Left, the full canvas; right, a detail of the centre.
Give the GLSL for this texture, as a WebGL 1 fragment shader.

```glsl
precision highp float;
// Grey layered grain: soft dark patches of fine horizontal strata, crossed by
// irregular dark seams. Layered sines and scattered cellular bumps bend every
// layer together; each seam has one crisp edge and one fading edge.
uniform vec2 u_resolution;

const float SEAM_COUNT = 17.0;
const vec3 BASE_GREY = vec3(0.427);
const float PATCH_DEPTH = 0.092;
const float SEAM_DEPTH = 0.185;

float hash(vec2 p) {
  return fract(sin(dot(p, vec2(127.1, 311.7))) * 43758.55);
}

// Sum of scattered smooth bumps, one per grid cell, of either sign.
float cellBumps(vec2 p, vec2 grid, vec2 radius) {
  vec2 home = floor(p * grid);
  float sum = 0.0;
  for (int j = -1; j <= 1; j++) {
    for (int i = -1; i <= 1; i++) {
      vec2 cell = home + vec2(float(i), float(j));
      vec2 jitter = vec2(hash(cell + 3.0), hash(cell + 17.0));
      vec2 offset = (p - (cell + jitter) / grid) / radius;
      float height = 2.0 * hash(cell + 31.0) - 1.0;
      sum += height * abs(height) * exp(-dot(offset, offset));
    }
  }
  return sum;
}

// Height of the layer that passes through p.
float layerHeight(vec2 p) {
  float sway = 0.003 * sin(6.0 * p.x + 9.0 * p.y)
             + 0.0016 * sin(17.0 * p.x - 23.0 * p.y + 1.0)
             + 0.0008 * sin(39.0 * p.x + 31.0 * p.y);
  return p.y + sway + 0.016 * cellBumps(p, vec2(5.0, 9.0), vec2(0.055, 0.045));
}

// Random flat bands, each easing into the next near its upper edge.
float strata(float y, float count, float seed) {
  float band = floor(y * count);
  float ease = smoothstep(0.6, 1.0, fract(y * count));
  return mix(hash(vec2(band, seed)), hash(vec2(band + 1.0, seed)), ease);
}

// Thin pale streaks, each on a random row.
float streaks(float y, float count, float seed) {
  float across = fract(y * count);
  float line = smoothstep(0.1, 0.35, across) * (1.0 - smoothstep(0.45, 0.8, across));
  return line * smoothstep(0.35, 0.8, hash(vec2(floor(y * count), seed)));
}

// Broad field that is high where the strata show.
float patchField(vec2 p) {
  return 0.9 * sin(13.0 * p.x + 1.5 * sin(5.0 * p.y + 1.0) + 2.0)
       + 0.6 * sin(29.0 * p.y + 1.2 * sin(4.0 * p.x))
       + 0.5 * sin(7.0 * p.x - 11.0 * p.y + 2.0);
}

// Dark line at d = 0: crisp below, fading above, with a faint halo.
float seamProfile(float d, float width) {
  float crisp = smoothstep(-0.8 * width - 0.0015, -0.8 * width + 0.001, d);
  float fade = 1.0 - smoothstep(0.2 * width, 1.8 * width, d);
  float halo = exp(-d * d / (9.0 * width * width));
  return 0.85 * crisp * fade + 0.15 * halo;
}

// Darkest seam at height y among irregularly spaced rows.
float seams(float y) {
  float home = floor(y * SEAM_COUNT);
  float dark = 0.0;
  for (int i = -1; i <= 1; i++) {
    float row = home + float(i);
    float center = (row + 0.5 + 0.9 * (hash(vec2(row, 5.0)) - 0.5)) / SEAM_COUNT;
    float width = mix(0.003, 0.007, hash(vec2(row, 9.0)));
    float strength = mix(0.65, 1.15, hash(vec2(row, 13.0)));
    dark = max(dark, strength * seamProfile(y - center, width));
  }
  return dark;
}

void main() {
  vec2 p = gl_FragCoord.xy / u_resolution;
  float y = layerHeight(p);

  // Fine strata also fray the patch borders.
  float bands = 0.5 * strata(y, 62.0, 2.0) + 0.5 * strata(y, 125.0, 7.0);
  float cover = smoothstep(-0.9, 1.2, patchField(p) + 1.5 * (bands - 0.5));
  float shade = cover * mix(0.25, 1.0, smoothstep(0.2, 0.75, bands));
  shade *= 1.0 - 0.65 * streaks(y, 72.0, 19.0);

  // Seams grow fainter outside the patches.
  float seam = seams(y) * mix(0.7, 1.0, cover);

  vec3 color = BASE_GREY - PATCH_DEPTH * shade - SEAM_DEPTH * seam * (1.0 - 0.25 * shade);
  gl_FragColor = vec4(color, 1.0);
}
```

※ ※ ※

Copy out the full set of entries without altering anything.

Left, the full canvas; right, a detail of the centre.
Give the GLSL for this texture, as a WebGL 1 fragment shader.

```glsl
precision highp float;
// Grey layered grain: soft dark patches of fine horizontal strata, crossed by
// irregular dark seams. Layered sines and scattered cellular bumps bend every
// layer together; each seam has one crisp edge and one fading edge.
uniform vec2 u_resolution;

const float SEAM_COUNT = 17.0;
const vec3 BASE_GREY = vec3(0.427);
const float PATCH_DEPTH = 0.092;
const float SEAM_DEPTH = 0.185;

float hash(vec2 p) {
  return fract(sin(dot(p, vec2(127.1, 311.7))) * 43758.55);
}

// Sum of scattered smooth bumps, one per grid cell, of either sign.
float cellBumps(vec2 p, vec2 grid, vec2 radius) {
  vec2 home = floor(p * grid);
  float sum = 0.0;
  for (int j = -1; j <= 1; j++) {
    for (int i = -1; i <= 1; i++) {
      vec2 cell = home + vec2(float(i), float(j));
      vec2 jitter = vec2(hash(cell + 3.0), hash(cell + 17.0));
      vec2 offset = (p - (cell + jitter) / grid) / radius;
      float height = 2.0 * hash(cell + 31.0) - 1.0;
      sum += height * abs(height) * exp(-dot(offset, offset));
    }
  }
  return sum;
}

// Height of the layer that passes through p.
float layerHeight(vec2 p) {
  float sway = 0.003 * sin(6.0 * p.x + 9.0 * p.y)
             + 0.0016 * sin(17.0 * p.x - 23.0 * p.y + 1.0)
             + 0.0008 * sin(39.0 * p.x + 31.0 * p.y);
  return p.y + sway + 0.016 * cellBumps(p, vec2(5.0, 9.0), vec2(0.055, 0.045));
}

// Random flat bands, each easing into the next near its upper edge.
float strata(float y, float count, float seed) {
  float band = floor(y * count);
  float ease = smoothstep(0.6, 1.0, fract(y * count));
  return mix(hash(vec2(band, seed)), hash(vec2(band + 1.0, seed)), ease);
}

// Thin pale streaks, each on a random row.
float streaks(float y, float count, float seed) {
  float across = fract(y * count);
  float line = smoothstep(0.1, 0.35, across) * (1.0 - smoothstep(0.45, 0.8, across));
  return line * smoothstep(0.35, 0.8, hash(vec2(floor(y * count), seed)));
}

// Broad field that is high where the strata show.
float patchField(vec2 p) {
  return 0.9 * sin(13.0 * p.x + 1.5 * sin(5.0 * p.y + 1.0) + 2.0)
       + 0.6 * sin(29.0 * p.y + 1.2 * sin(4.0 * p.x))
       + 0.5 * sin(7.0 * p.x - 11.0 * p.y + 2.0);
}

// Dark line at d = 0: crisp below, fading above, with a faint halo.
float seamProfile(float d, float width) {
  float crisp = smoothstep(-0.8 * width - 0.0015, -0.8 * width + 0.001, d);
  float fade = 1.0 - smoothstep(0.2 * width, 1.8 * width, d);
  float halo = exp(-d * d / (9.0 * width * width));
  return 0.85 * crisp * fade + 0.15 * halo;
}

// Darkest seam at height y among irregularly spaced rows.
float seams(float y) {
  float home = floor(y * SEAM_COUNT);
  float dark = 0.0;
  for (int i = -1; i <= 1; i++) {
    float row = home + float(i);
    float center = (row + 0.5 + 0.9 * (hash(vec2(row, 5.0)) - 0.5)) / SEAM_COUNT;
    float width = mix(0.003, 0.007, hash(vec2(row, 9.0)));
    float strength = mix(0.65, 1.15, hash(vec2(row, 13.0)));
    dark = max(dark, strength * seamProfile(y - center, width));
  }
  return dark;
}

void main() {
  vec2 p = gl_FragCoord.xy / u_resolution;
  float y = layerHeight(p);

  // Fine strata also fray the patch borders.
  float bands = 0.5 * strata(y, 62.0, 2.0) + 0.5 * strata(y, 125.0, 7.0);
  float cover = smoothstep(-0.9, 1.2, patchField(p) + 1.5 * (bands - 0.5));
  float shade = cover * mix(0.25, 1.0, smoothstep(0.2, 0.75, bands));
  shade *= 1.0 - 0.65 * streaks(y, 72.0, 19.0);

  // Seams grow fainter outside the patches.
  float seam = seams(y) * mix(0.7, 1.0, cover);

  vec3 color = BASE_GREY - PATCH_DEPTH * shade - SEAM_DEPTH * seam * (1.0 - 0.25 * shade);
  gl_FragColor = vec4(color, 1.0);
}
```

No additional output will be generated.